zootherapy

zootherapy

(ˌzəʊəˈθɛrəpɪ)
n
1. (Medicine) med the use of therapeutic drugs derived from animals
2. (Psychology) psychol a type of therapy that uses animals
Translations
References in periodicals archive ?
In European and American scientific literature, the educational relationship concerning animals has been predominantly studied through zootherapy or animal-assisted therapy (AAT), which has experienced an increasing development over the last 20 years and has seen the promotion of the therapeutic side of this relationship.
In Europe, especially in francophone and Southern European countries, the term used is zootherapy.
Occasionally, zootherapy specialises in a very specific therapeutic aspect such as occupational therapy with dogs, which is widely developed in the US and Argentina, where the Asociacion Argentina de Terapias Asistidas con Perros defines it as a therapeutic approach in which a dog is used as a co-therapist or link between the patient and the therapist.

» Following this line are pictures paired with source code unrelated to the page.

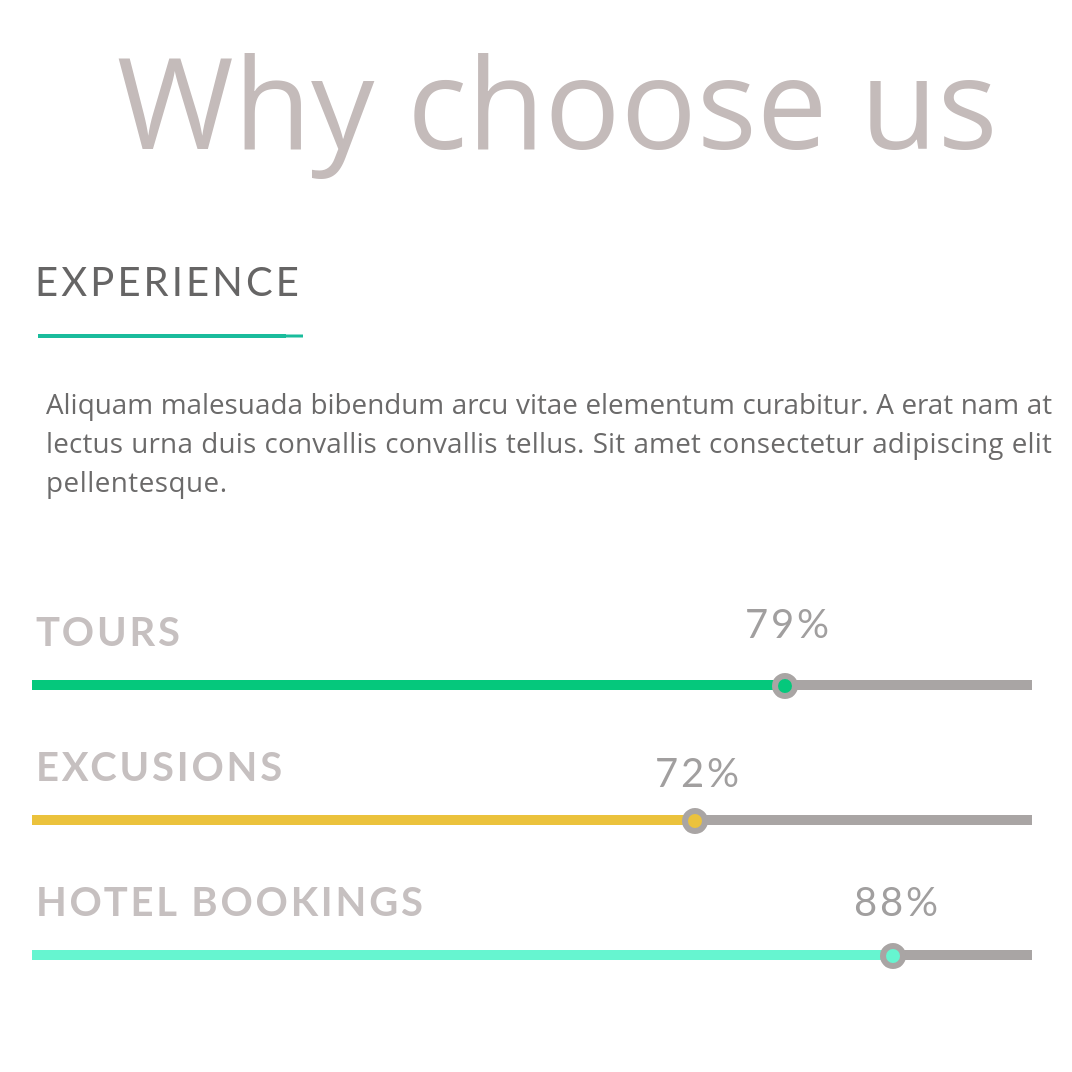
<!DOCTYPE html>
<html lang="en">
<head>
<meta charset="utf-8">
<title>Why choose us</title>
<style>
:root {
  --paper: #ffffff;
  --title: #c4bbba;
  --heading: #666565;
  --body: #6b6a6a;
  --label: #c6c0c0;
  --value: #a19f9f;
  --track: #a9a5a4;
  --accent: #1abc9c;
  --green: #05c87c;
  --yellow: #ebc23c;
  --aqua: #66f5d0;
}
* { box-sizing: border-box; margin: 0; padding: 0; }
html, body { width: 1072px; height: 1072px; overflow: hidden; background: var(--paper); }
.panel { display: flex; flex-direction: column; width: 1072px; height: 1072px; overflow: hidden; background: var(--paper); }

.title {
  height: 261px;
  padding: 37px 0 0 117px;
  font: 400 126px/126px "Open Sans", "Noto Sans", sans-serif;
  color: var(--title);
  white-space: nowrap;
}

.experience { height: 339px; }
.experience h2 {
  height: 73px;
  padding-left: 35px;
  font: 400 40px/41px Lato, sans-serif;
  letter-spacing: 3.1px;
  color: var(--heading);
}
.underline { display: block; margin-left: 38px; }
.intro {
  width: 1006px;
  margin: 46px 0 0 46px;
  font: 400 27.8px/39px "Open Sans", "Noto Sans", sans-serif;
  color: var(--body);
}
.intro span { display: block; white-space: nowrap; text-align: justify; text-align-last: justify; }
.intro .second { letter-spacing: 0.2px; }
.intro .last { text-align-last: left; letter-spacing: 0.5px; }

.skills { list-style: none; }
.skill { display: flex; flex-direction: column; height: 135px; padding: 11px 0 0 32px; }
.caption {
  display: grid;
  grid-template-columns: var(--value-start) auto;
  height: 69px;
  font: 400 40px/40px Lato, sans-serif;
  white-space: nowrap;
}
.caption h3 { padding-left: 4px; font-size: 40px; font-weight: 700; letter-spacing: 2.8px; color: var(--label); }
.caption p { margin-top: var(--value-shift); letter-spacing: 2.8px; color: var(--value); }
.meter { position: relative; width: 1000px; height: 10px; background: var(--track); }
.fill { width: var(--level); height: 10px; background: var(--tone); }
.knob {
  position: absolute;
  left: var(--level);
  top: -7px;
  width: 26px;
  height: 26px;
  margin-left: -13px;
  border: 6px solid var(--track);
  border-radius: 50%;
  background: var(--tone);
}
.tours { --tone: var(--green); --level: 753px; --value-start: 713px; --value-shift: -8px; }
.excursions { --tone: var(--yellow); --level: 663px; --value-start: 623px; --value-shift: 6px; }
.hotels { --tone: var(--aqua); --level: 861px; --value-start: 822px; --value-shift: 0px; }
</style>
</head>
<body>
<main class="panel">
  <h1 class="title">Why choose us</h1>

  <section class="experience">
    <h2>EXPERIENCE</h2>
    <svg class="underline" width="265" height="4" aria-hidden="true">
      <rect width="248" height="4" fill="var(--accent)"/>
      <rect x="248" y="0.5" width="17" height="3" fill="var(--accent)"/>
    </svg>
    <p class="intro">
      <span>Aliquam malesuada bibendum arcu vitae elementum curabitur. A erat nam at</span>
      <span class="second">lectus urna duis convallis convallis tellus. Sit amet consectetur adipiscing elit</span>
      <span class="last">pellentesque.</span>
    </p>
  </section>

  <ul class="skills">
    <li class="skill tours">
      <div class="caption"><h3>TOURS</h3><p>79%</p></div>
      <div class="meter"><div class="fill"></div><div class="knob"></div></div>
    </li>
    <li class="skill excursions">
      <div class="caption"><h3>EXCUSIONS</h3><p>72%</p></div>
      <div class="meter"><div class="fill"></div><div class="knob"></div></div>
    </li>
    <li class="skill hotels">
      <div class="caption"><h3>HOTEL BOOKINGS</h3><p>88%</p></div>
      <div class="meter"><div class="fill"></div><div class="knob"></div></div>
    </li>
  </ul>
</main>
</body>
</html>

Treatment of jaundice included both phytotherapy and zootherapy, for the liver of the common Indian toad was used with fruits of the plant Musa paradisiaca for treatment.

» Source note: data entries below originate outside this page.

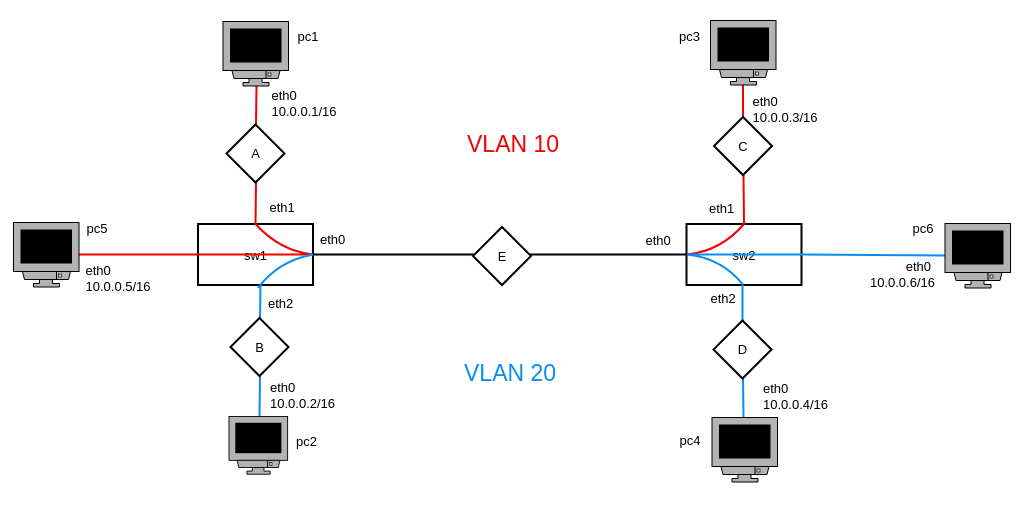
<!DOCTYPE html>
<html lang="en">
<head>
<meta charset="utf-8">
<title>VLAN network diagram</title>
<style>
:root {
  --ink: #000;
  --paper: #fff;
  --case: #b3b3b3;
  --vlan10: #f40000;
  --vlan20: #0a8cf5;
}
* { box-sizing: border-box; margin: 0; padding: 0; }
html, body { width: 1024px; height: 524px; overflow: hidden; background: var(--paper); }
.diagram {
  position: relative;
  width: 1024px;
  height: 524px;
  overflow: hidden;
  color: var(--ink);
  font: 13px/16px "Liberation Sans", Arial, sans-serif;
}
.topology { position: absolute; inset: 0; display: block; }
.label, .node, .vlan { position: absolute; left: var(--x); top: var(--y); white-space: nowrap; }
.node { transform: translateX(-50%); }
.end { left: auto; right: calc(1024px - var(--x)); text-align: right; }
.vlan { font-size: 23px; line-height: 28px; font-weight: 400; }
.vlan-10 { color: var(--vlan10); }
.vlan-20 { color: var(--vlan20); }
.link { fill: none; stroke-width: 2; }
.trunk { stroke: var(--ink); }
.red { stroke: var(--vlan10); }
.blue { stroke: var(--vlan20); }
.switch { fill: none; stroke: var(--ink); stroke-width: 2; }
.hub { fill: var(--paper); stroke: var(--ink); stroke-width: 2; }
.case { fill: var(--case); stroke: var(--ink); stroke-width: 1; }
.screen { fill: var(--ink); }
.button { fill: #e6e6e6; stroke: var(--ink); stroke-width: 0.7; }
</style>
</head>
<body>
<main class="diagram">
  <span class="node" style="--x:255.5px;--y:247.5px">sw1</span>
  <span class="node" style="--x:744px;--y:247.5px">sw2</span>

  <svg class="topology" width="1024" height="524" viewBox="0 0 1024 524" role="img" aria-label="Six computers joined through two switches">
    <defs>
      <g id="computer">
        <rect class="case" width="65.5" height="49"/>
        <rect class="screen" x="7" y="7" width="51.5" height="34"/>
        <path class="case" d="M9 49H57L55 57H11Z"/>
        <path class="case" d="M43 49V57"/>
        <rect class="button" x="45" y="51.5" width="3" height="3"/>
        <path class="case" d="M26 57H39V61H46V64.5H20V61H26Z"/>
      </g>
      <path id="hub" class="hub" d="M0 -29L29 0L0 29L-29 0Z"/>
    </defs>

    <g class="switches">
      <rect class="switch" x="198" y="224" width="115" height="61"/>
      <rect class="switch" x="686.5" y="224" width="115" height="61"/>
    </g>

    <g class="links">
      <path class="link trunk" d="M313 254.5H474M530 254.5H687"/>
      <path class="link red" d="M256.5 85L256 125M256 182L255.5 224Q280 251 313 254.5H79"/>
      <path class="link red" d="M743 85V118M743.5 175L744 224Q721 251 687 254.5"/>
      <path class="link blue" d="M313 254.5Q278 261 258 288M260.5 285L260 319M260 376L259.5 416"/>
      <path class="link blue" d="M742.5 320V284Q721 258 687 254.5H802L945 255.5M743 378L743.5 418"/>
    </g>

    <g class="hubs">
      <use href="#hub" x="255.5" y="153.5"/>
      <use href="#hub" x="259.5" y="347"/>
      <use href="#hub" x="743" y="146"/>
      <use href="#hub" x="742.5" y="349.5"/>
      <use href="#hub" x="502" y="256"/>
    </g>

    <g class="computers">
      <use href="#computer" x="223" y="21.5"/>
      <use href="#computer" transform="translate(229 416.5) scale(.895)"/>
      <use href="#computer" x="710.5" y="20.5"/>
      <use href="#computer" x="712" y="417.5"/>
      <use href="#computer" x="13.5" y="222.5"/>
      <use href="#computer" x="945" y="223.5"/>
    </g>
  </svg>

  <h2 class="vlan vlan-10" style="--x:467px;--y:130px">VLAN 10</h2>
  <h2 class="vlan vlan-20" style="--x:464px;--y:359px">VLAN 20</h2>

  <span class="node" style="--x:255.5px;--y:146px">A</span>
  <span class="node" style="--x:259.5px;--y:340px">B</span>
  <span class="node" style="--x:743px;--y:139px">C</span>
  <span class="node" style="--x:742.5px;--y:342px">D</span>
  <span class="node" style="--x:502px;--y:249px">E</span>

  <span class="label" style="--x:297.5px;--y:29px">pc1</span>
  <p class="label" style="--x:271.5px;--y:87.5px">eth0<br>10.0.0.1/16</p>
  <span class="label" style="--x:269.5px;--y:199.5px">eth1</span>
  <span class="label" style="--x:320px;--y:231.5px">eth0</span>
  <span class="label" style="--x:268px;--y:295.5px">eth2</span>

  <span class="label" style="--x:296px;--y:433.5px">pc2</span>
  <p class="label" style="--x:270px;--y:379.5px">eth0<br>10.0.0.2/16</p>

  <span class="label" style="--x:679px;--y:28.5px">pc3</span>
  <p class="label" style="--x:752.5px;--y:93.5px">eth0<br>10.0.0.3/16</p>
  <span class="label" style="--x:709px;--y:200.5px">eth1</span>
  <span class="label" style="--x:645.5px;--y:232.5px">eth0</span>
  <span class="label" style="--x:710.5px;--y:290.5px">eth2</span>

  <span class="label" style="--x:679.5px;--y:432.5px">pc4</span>
  <p class="label" style="--x:763px;--y:380.5px">eth0<br>10.0.0.4/16</p>

  <span class="label" style="--x:86.5px;--y:220.5px">pc5</span>
  <p class="label" style="--x:85.5px;--y:262.5px">eth0<br>10.0.0.5/16</p>

  <span class="label" style="--x:912.5px;--y:220.5px">pc6</span>
  <span class="label end" style="--x:931px;--y:258.5px">eth0</span>
  <span class="label end" style="--x:935px;--y:274.5px">10.0.0.6/16</span>
</main>
</body>
</html>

Keywords: Thalassotherapy, Dolphintherapy, Down Syndrom, Animal Assisted Therapy, Autism Spectrum Disorders, Psychomotor Retardation, Cerebral Palsy, Zootherapy
A case of zootherapy with the tarantula Brachypelma vagans Ausserer, 1875 in traditional medicine of the Chol Mayan ethnic group in Mexico.
Zootherapy is the use of animal or animal-derived metabolic products (like animal feces, urine) for the healing of animal and diseases of domesticated animal.
Turtle shells or other parts have been reported to be used in zootherapy in other parts of the world.